§ **EXERCISE MATERIAL**
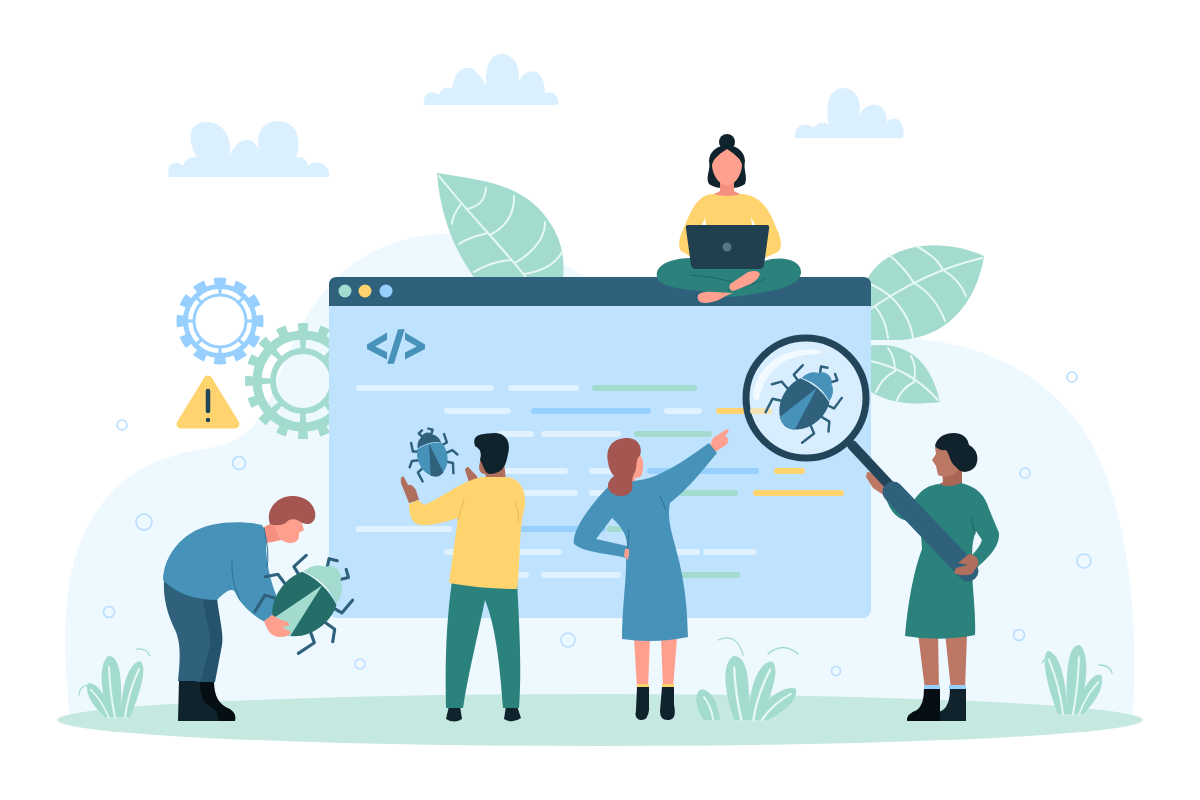
<!DOCTYPE html>
<html lang="en">
<head>
<meta charset="utf-8">
<title>Software testing team</title>
<style>
:root{--sky:#eef8ff;--cloud:#daf0ff;--ground:#c5e9e0;--mint:#a3dccf;--vein:#e6f8f2;--pane:#bfe2ff;--navy:#2f617d;--deep:#23455a;--blue:#4692b9;--light:#97d0ff;--yellow:#ffd46f;--green:#2b827d;--forest:#246d68;--ink:#10222b;--skin:#ffa08f;--brown:#bd7765;--tan:#b06e5c;--auburn:#a55651}
html,body{margin:0;width:1200px;height:800px;overflow:hidden;background:#fff}
svg{display:block}
.line{fill:none;stroke-linecap:round;stroke-linejoin:round}
.code{stroke-width:6}
.w{stroke:#e0f2ff}.b{stroke:var(--light)}.g{stroke:var(--mint)}.y{stroke:var(--yellow)}
.vein{stroke:var(--vein);stroke-width:2}
.bubble{fill:none;stroke:#b9deff;stroke-width:1.6}
.fold{stroke:#2f6f94;stroke-width:1}
.bug-shell{fill:var(--shell)}.bug-wedge{fill:var(--wedge)}.bug-head{fill:var(--head)}
.bug-leg{stroke:var(--navy);stroke-width:var(--thick)}
.tag{font:700 46px "Open Sans",sans-serif;fill:var(--blue);stroke:var(--blue);stroke-width:1.6}
</style>
</head>
<body>
<svg width="1200" height="800" viewBox="0 0 1200 800" role="img" aria-label="Team of testers searching for bugs in a code window">
<defs>
<path id="bug-side" class="line bug-leg" d="M-20-12L-32-15L-31-31M-25 3L-38 1L-45 11M-21 18L-33 24L-29 42M-8-36L-13-44L-6-48"/>
<g id="bug">
<use href="#bug-side"/><use href="#bug-side" transform="scale(-1 1)"/>
<path class="bug-shell" d="M-23-17Q0-25 23-17C34 6 22 37 0 40C-22 37-34 6-23-17Z"/>
<path class="bug-wedge" d="M0-21L12 36Q0 44-12 36Z"/>
<path class="bug-head" d="M-22-18C-21-29-15-34-10-36Q-7-42 0-42T10-36C15-34 21-29 22-18Q0-27-22-18Z"/>
</g>
<g id="tall-blades">
<path d="M-9 0C-17-26-20-52-10-61C4-62 4-30 3 0ZM3 0C3-28 10-54 22-56C31-50 20-18 12 0Z"/>
<path class="line vein" d="M-9-50Q-8-24-3 0M21-48Q10-24 7 0"/>
</g>
<g id="low-blade">
<path d="M11 0C14-22 32-39 42-35C46-22 30-8 19 0Z"/>
<path class="line vein" d="M38-29Q23-18 14 0"/>
</g>
</defs>

<g id="backdrop">
<path fill="var(--sky)" d="M70 715C60 630 64 560 95 514C126 464 170 455 215 447C280 434 268 365 318 300C350 254 400 234 450 234C520 236 560 262 605 288L868 340C965 330 1055 370 1096 452C1130 525 1138 620 1133 715Z"/>
<ellipse cx="600" cy="720" rx="543" ry="26" fill="var(--ground)"/>
<g fill="var(--cloud)">
<path d="M169 177C165 164 176 159 183 166C186 157 194 156 197 158C182 130 196 121 207 122C226 123 232 140 230 156C238 135 254 136 259 150C255 129 266 121 278 121C296 122 303 138 296 158C302 155 307 160 308 166C318 157 331 166 329 177Z"/>
<path d="M424 105C422 93 432 89 439 95C441 87 447 86 452 89C454 68 468 63 476 72C482 77 484 82 486 86C485 66 490 54 503 54C516 55 521 70 518 83C525 66 545 66 545 93C553 90 560 97 558 105Z"/>
<path d="M795 138C794 125 806 121 814 128C818 122 825 121 829 125C824 101 831 88 844 88C857 89 862 103 859 115C868 99 887 101 887 122C898 112 906 125 903 138Z"/>
</g>
<g class="bubble"><circle cx="122" cy="425" r="5"/><circle cx="239" cy="463" r="6.5"/><circle cx="144" cy="522" r="8"/><circle cx="109" cy="612" r="5.5"/><circle cx="360" cy="664" r="5"/><circle cx="568" cy="640" r="7"/><circle cx="836" cy="671" r="4.5"/><circle cx="1072" cy="377" r="5"/><circle cx="1025" cy="473" r="5"/><circle cx="1084" cy="561" r="7"/><circle cx="1019" cy="635" r="5.5"/></g>
</g>

<g id="leaves" fill="var(--mint)">
<path d="M437 173C480 180 516 183 542 212C562 236 565 256 563 280H476C454 250 440 215 437 173Z"/>
<path d="M866 281C884 246 935 235 984 256C976 306 944 338 900 340H866Z"/>
<path d="M866 346C905 340 930 358 940 402C905 406 884 402 866 388Z"/>
<g class="line vein"><path d="M439 176C470 215 505 250 528 280M461 204Q452 216 452 224M488 233Q467 238 459 244M511 260Q490 262 474 272M466 209Q485 206 486 188M490 235Q515 222 514 196M515 263Q545 245 545 222M524 274Q552 270 562 252"/>
<path d="M982 258C940 268 905 285 866 312M943 270Q936 256 916 246M914 283Q905 268 888 254M890 296Q880 288 870 284M943 270Q960 280 966 296M914 283Q935 295 945 321M890 296Q910 315 913 338M875 306Q886 320 888 338"/>
<path d="M938 400C918 378 896 366 866 360M914 382Q917 366 911 356M895 371Q895 357 888 348M914 382Q902 388 896 402M895 371Q882 378 876 392"/></g>
</g>

<g id="gears" fill="none">
<g stroke="var(--light)"><circle cx="220" cy="321" r="39" stroke-width="9" pathLength="120" stroke-dasharray="5.6 4.4" stroke-dashoffset="2.8"/><circle cx="220" cy="321" r="34.5" stroke-width="5"/><circle cx="220" cy="321" r="26" stroke-width="3"/><circle cx="220" cy="321" r="30" stroke-width="6" pathLength="120" stroke-dasharray="2 13" stroke-dashoffset="1"/></g>
<g stroke="var(--mint)"><circle cx="303" cy="381" r="53" stroke-width="10" pathLength="160" stroke-dasharray="4.6 5.4" stroke-dashoffset="2.3"/><circle cx="303" cy="381" r="46" stroke-width="9"/><circle cx="303" cy="381" r="30" stroke-width="6"/><circle cx="303" cy="381" r="38" stroke-width="12" pathLength="80" stroke-dasharray="2 8" stroke-dashoffset="1"/></g>
</g>
<g id="warning"><path d="M208 380L235 424H181Z" fill="var(--yellow)" stroke="var(--yellow)" stroke-width="9" stroke-linejoin="round"/><path class="line" d="M208 391V411M208 420V420.1" stroke="var(--deep)" stroke-width="4.5"/></g>

<g id="code-window">
<rect x="329" y="277" width="542" height="341" rx="8" fill="var(--pane)"/>
<path d="M329 306V285Q329 277 337 277H863Q871 277 871 285V306Z" fill="var(--navy)"/>
<circle cx="345" cy="291" r="6.5" fill="var(--mint)"/><circle cx="365" cy="291" r="6.5" fill="var(--yellow)"/><circle cx="386" cy="291" r="6.5" fill="var(--light)"/>
<text class="tag" x="366" y="363" textLength="60" lengthAdjust="spacingAndGlyphs">&lt;/&gt;</text>
<g class="line code">
<path class="w" d="M359 388H491M511 388H576M447 411H508M667 411H699M500 434H531M544 434H618M500 471H565M592 471H620M500 493H575M592 493H620M359 529H449M447 552H559M660 552H697M706 552H754M500 575H526M544 575H618"/>
<path class="b" d="M534 411H648M650 471H756M460 529H603"/>
<path class="g" d="M595 388H694M637 434H709M650 493H735M610 529H640M670 575H737"/>
<path class="y" d="M719 411H745M777 471H802M756 493H841"/>
</g>
<use href="#bug" transform="translate(432 455) rotate(-15) scale(.55)" style="--shell:#4692b9;--wedge:#2f617d;--head:#2f617d;--thick:4.5"/>
</g>

<g id="plants" fill="var(--mint)">
<use href="#tall-blades" transform="translate(118 717)"/>
<use href="#low-blade" transform="translate(119 717) scale(-.75 .95)"/>
<use href="#tall-blades" transform="translate(745 720) scale(1.2 1.05)"/>
<use href="#low-blade" transform="translate(745 720) scale(1.2 .9)"/>
<path d="M704 720C694 706 694 692 702 689C714 692 718 706 720 720Z"/>
<path class="line vein" d="M704 697Q711 706 713 719"/>
<use href="#tall-blades" transform="translate(1070 714) scale(-1 1.13)"/>
<use href="#low-blade" transform="translate(1068 714) scale(.8 1.1)"/>
<path class="line" d="M79 695Q80 684 90 686M137 649Q147 648 150 656M718 640Q737 632 743 655M768 654Q783 641 798 654M1042 663Q1046 655 1056 657M1099 665Q1110 665 1112 673" stroke="var(--mint)" stroke-width="1.3"/>
</g>

<g id="laptop-woman">
<circle cx="727" cy="142" r="8" fill="var(--ink)"/>
<path d="M709 161C710 140 744 140 745 161C743 170 748 176 745 184C737 190 717 190 709 184C705 177 711 170 709 161Z" fill="var(--ink)"/>
<path d="M720 180H734V191L742 195Q727 204 712 195L720 191Z" fill="#f58f80"/>
<path d="M727 149C736 155 742 160 742 166C741 177 734 185 727 185S713 177 712 166C712 160 718 155 727 149Z" fill="var(--skin)"/>
<path d="M713 194Q727 198 741 194C758 195 768 206 775 225C783 241 782 248 778 252L762 259H695L681 251C678 246 678 239 685 225C693 206 699 195 713 194Z" fill="var(--yellow)"/>
<path d="M702 225L705 218L706 225ZM752 225L751 217L755 225Z" fill="#fff"/>
<path d="M690 258C666 259 655 267 657 277C659 287 685 290 703 291C710 296 728 298 742 296C769 291 798 289 801 273C802 260 782 255 764 261Z" fill="var(--green)"/>
<path class="line" d="M690 275Q711 276 733 282M729 290Q748 287 764 279" stroke="#1f6764"/>
<path d="M730 284L748 272Q758 269 760 274C758 282 747 286 733 291Q728 290 730 284ZM733 293C723 296 718 303 704 303Q696 302 698 295Q702 291 714 292Z" fill="var(--skin)"/>
<path d="M688 225H767Q770 225 769 229L764 265Q763 269 759 269H696Q692 269 691 265L686 229Q685 225 688 225Z" fill="#21404f"/><circle cx="727" cy="247" r="4.5" fill="#587489"/>
</g>

<g id="bending-man">
<path d="M196 681H214C214 696 219 705 230 709Q237 714 235 721H203Z" fill="#050e12"/>
<path d="M179 680H200C200 697 203 704 213 708Q219 713 218 721H178Z" fill="var(--ink)"/>
<path d="M190 594L217 598C219 617 224 634 222 645L215 682H196Z" fill="#25526c"/>
<path d="M164 580L203 600C206 622 212 635 210 646L201 681H178C181 655 180 643 176 632C167 614 163 598 164 580Z" fill="var(--navy)"/>
<path d="M262 528L276 521L286 539L267 543Z" fill="#f58f80"/>
<path d="M274 519L300 517L304 530L299 533Q300 543 290 543C281 542 276 537 274 519Z" fill="var(--skin)"/>
<path d="M270 524C265 511 276 495 294 496C309 497 317 508 315 518C312 526 305 525 299 521C294 518 288 519 286 523Q278 527 270 524Z" fill="var(--auburn)"/>
<path d="M163 580C164 556 181 532 211 525C230 521 249 522 262 525Q267 534 266 548C267 562 269 578 277 597L275 612L265 622C250 614 239 602 235 592C232 588 227 590 217 600C195 600 177 594 163 580Z" fill="var(--blue)"/>
<path class="line fold" d="M232 559C231 580 236 590 240 600M264 528Q270 555 267 567"/>
<use href="#bug" transform="translate(307 601) rotate(44) scale(1.04)" style="--shell:#246d68;--wedge:#a3dccf;--head:#a3dccf;--thick:3"/>
<path d="M264 621L272 615L281 620Q290 621 289 626L282 627L291 632Q289 637 280 637C271 637 267 630 264 621Z" fill="var(--skin)"/>
</g>

<g id="yellow-sweater-man">
<path d="M449 706H460L462 719Q454 724 446 719ZM506 706H517L521 718Q513 724 504 719Z" fill="var(--ink)"/>
<path d="M452 581H517C519 620 522 668 519 708H503C500 667 496 627 485 600C478 635 468 674 463 708H446C445 664 446 623 452 581Z" fill="var(--green)"/>
<path d="M409 503L401 483Q400 475 404 477L408 485Q412 484 416 490L419 500ZM470 485L465 470Q467 464 471 470L476 475L481 484Z" fill="var(--tan)"/>
<path d="M481 458L504 462L506 480L488 482L485 474Q479 474 479 466Z" fill="var(--tan)"/>
<path d="M475 446C471 433 484 434 494 433C507 433 511 443 508 454C506 465 503 473 491 474C484 474 484 466 480 460Q483 450 475 446Z" fill="var(--ink)"/>
<path d="M409 504L418 500L424 505C442 498 461 481 482 477H506C521 478 526 491 525 506C518 530 521 560 517 589Q482 589 449 583L458 518C443 523 423 528 415 523Q409 518 409 504Z" fill="var(--yellow)"/>
<path class="line" d="M458 520L464 499M519 521Q519 511 515 502" stroke="#eeb750"/>
</g>

<g id="pointing-woman">
<path d="M634 638H650L648 688H637ZM661 638H677L673 688H663Z" fill="var(--skin)"/>
<path d="M637 684H649V688H637ZM662 684H674V688H662Z" fill="var(--yellow)"/>
<path d="M637 687H649V710Q648 721 640 720Q634 718 636 710ZM662 687H674V705Q677 719 669 720Q660 721 660 711Z" fill="var(--ink)"/>
<path d="M709 449L713 438L727 429Q731 430 725 436Q731 439 726 445L715 452ZM626 547L638 552V561L626 558Z" fill="var(--skin)"/>
<path d="M629 458L641 456Q645 463 642 474Q641 478 635 478V484L622 486Z" fill="var(--skin)"/>
<path d="M608 487C622 481 640 482 655 476C674 468 691 456 709 443L717 453C701 472 689 488 670 503C664 534 687 553 688 637Q655 644 622 639C622 607 627 575 626 558C607 553 585 553 574 544C571 531 592 503 608 487ZM612 518L596 539L627 546Q627 531 612 518Z" fill="var(--blue)" fill-rule="evenodd"/>
<path class="line fold" d="M627 558L629 530M666 510L660 496"/>
<path d="M625 549Q630 547 629 554L628 560L624 556Z" fill="var(--skin)"/>
<path d="M608 462C605 446 614 438 627 438C638 438 643 447 640 456C635 458 638 468 634 474C631 480 633 485 632 490C628 498 616 497 612 493C605 488 608 480 614 476Q609 471 608 462Z" fill="var(--auburn)"/>
</g>

<g id="magnifier-woman">
<path d="M918 633H938L939 690H925ZM945 633H967L965 690H951Z" fill="var(--brown)"/>
<path d="M924 685H940V690H924ZM949 685H966V690H949Z" fill="var(--light)"/>
<path d="M950 689H966V721H933Q932 714 943 710Q950 705 950 689Z" fill="var(--ink)"/>
<path d="M924 689H940V721H907Q906 714 917 710Q924 705 924 689Z" fill="#050e12"/>
<path d="M866 477L867 472Q874 472 878 478L890 488L885 496L873 488Z" fill="var(--brown)"/>
<path d="M942 470L962 466V484Q952 493 936 486L943 482Z" fill="#a96655"/>
<path d="M935 447C946 437 963 446 961 462C960 475 947 479 938 475L936 466L932 460L936 454Z" fill="var(--brown)"/>
<path d="M935 446C937 434 952 431 960 434Q968 437 969 445C977 449 980 459 975 467C968 474 960 473 956 467C950 463 950 455 946 450Q939 451 935 446Z" fill="var(--ink)"/>
<path d="M885 493L894 486L914 500C922 489 929 485 939 484Q950 489 961 483C978 487 985 496 989 509L999 533C1000 549 984 561 972 572C973 594 976 616 975 635Q940 642 905 636C908 601 914 570 922 549L920 520C906 525 889 517 885 493ZM972 555Q980 547 982 540L976 531Q972 541 972 555Z" fill="var(--green)"/>
<path class="line" d="M920 521L918 506M975 534L971 518" stroke="#1f6764"/>
<path class="line" d="M852 445L893 489" stroke="var(--deep)" stroke-width="10"/>
<path class="line" d="M893 492L968 571" stroke="var(--navy)" stroke-width="21"/>
<path d="M958 563L969 554Q980 556 978 565L972 574Q963 577 954 573L956 568L968 565Z" fill="var(--tan)"/>
<circle cx="806" cy="398" r="60" fill="#d8eeff" stroke="var(--deep)" stroke-width="7"/>
<path class="line" d="M753 411H769" stroke="#f3e3b5" stroke-width="6"/>
<path d="M753 397C755 367 782 346 817 350Q824 352 818 354C785 354 765 370 759 399Q756 403 753 397Z" fill="#f2faff"/>
<use href="#bug" transform="translate(806 401) rotate(40) scale(.82)" style="--shell:#2f617d;--wedge:#4692b9;--head:#4692b9;--thick:3"/>
</g>
</svg>
</body>
</html>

§ **YOUR OBJECTIVE**
Throughout the material above, find every line holding "mint" and copy it.

§ **TASK RESULT**
:root{--sky:#eef8ff;--cloud:#daf0ff;--ground:#c5e9e0;--mint:#a3dccf;--vein:#e6f8f2;--pane:#bfe2ff;--navy:#2f617d;--deep:#23455a;--blue:#4692b9;--light:#97d0ff;--yellow:#ffd46f;--green:#2b827d;--forest:#246d68;--ink:#10222b;--skin:#ffa08f;--brown:#bd7765;--tan:#b06e5c;--auburn:#a55651}
.w{stroke:#e0f2ff}.b{stroke:var(--light)}.g{stroke:var(--mint)}.y{stroke:var(--yellow)}
<g id="leaves" fill="var(--mint)">
<g stroke="var(--mint)"><circle cx="303" cy="381" r="53" stroke-width="10" pathLength="160" stroke-dasharray="4.6 5.4" stroke-dashoffset="2.3"/><circle cx="303" cy="381" r="46" stroke-width="9"/><circle cx="303" cy="381" r="30" stroke-width="6"/><circle cx="303" cy="381" r="38" stroke-width="12" pathLength="80" stroke-dasharray="2 8" stroke-dashoffset="1"/></g>
<circle cx="345" cy="291" r="6.5" fill="var(--mint)"/><circle cx="365" cy="291" r="6.5" fill="var(--yellow)"/><circle cx="386" cy="291" r="6.5" fill="var(--light)"/>
<g id="plants" fill="var(--mint)">
<path class="line" d="M79 695Q80 684 90 686M137 649Q147 648 150 656M718 640Q737 632 743 655M768 654Q783 641 798 654M1042 663Q1046 655 1056 657M1099 665Q1110 665 1112 673" stroke="var(--mint)" stroke-width="1.3"/>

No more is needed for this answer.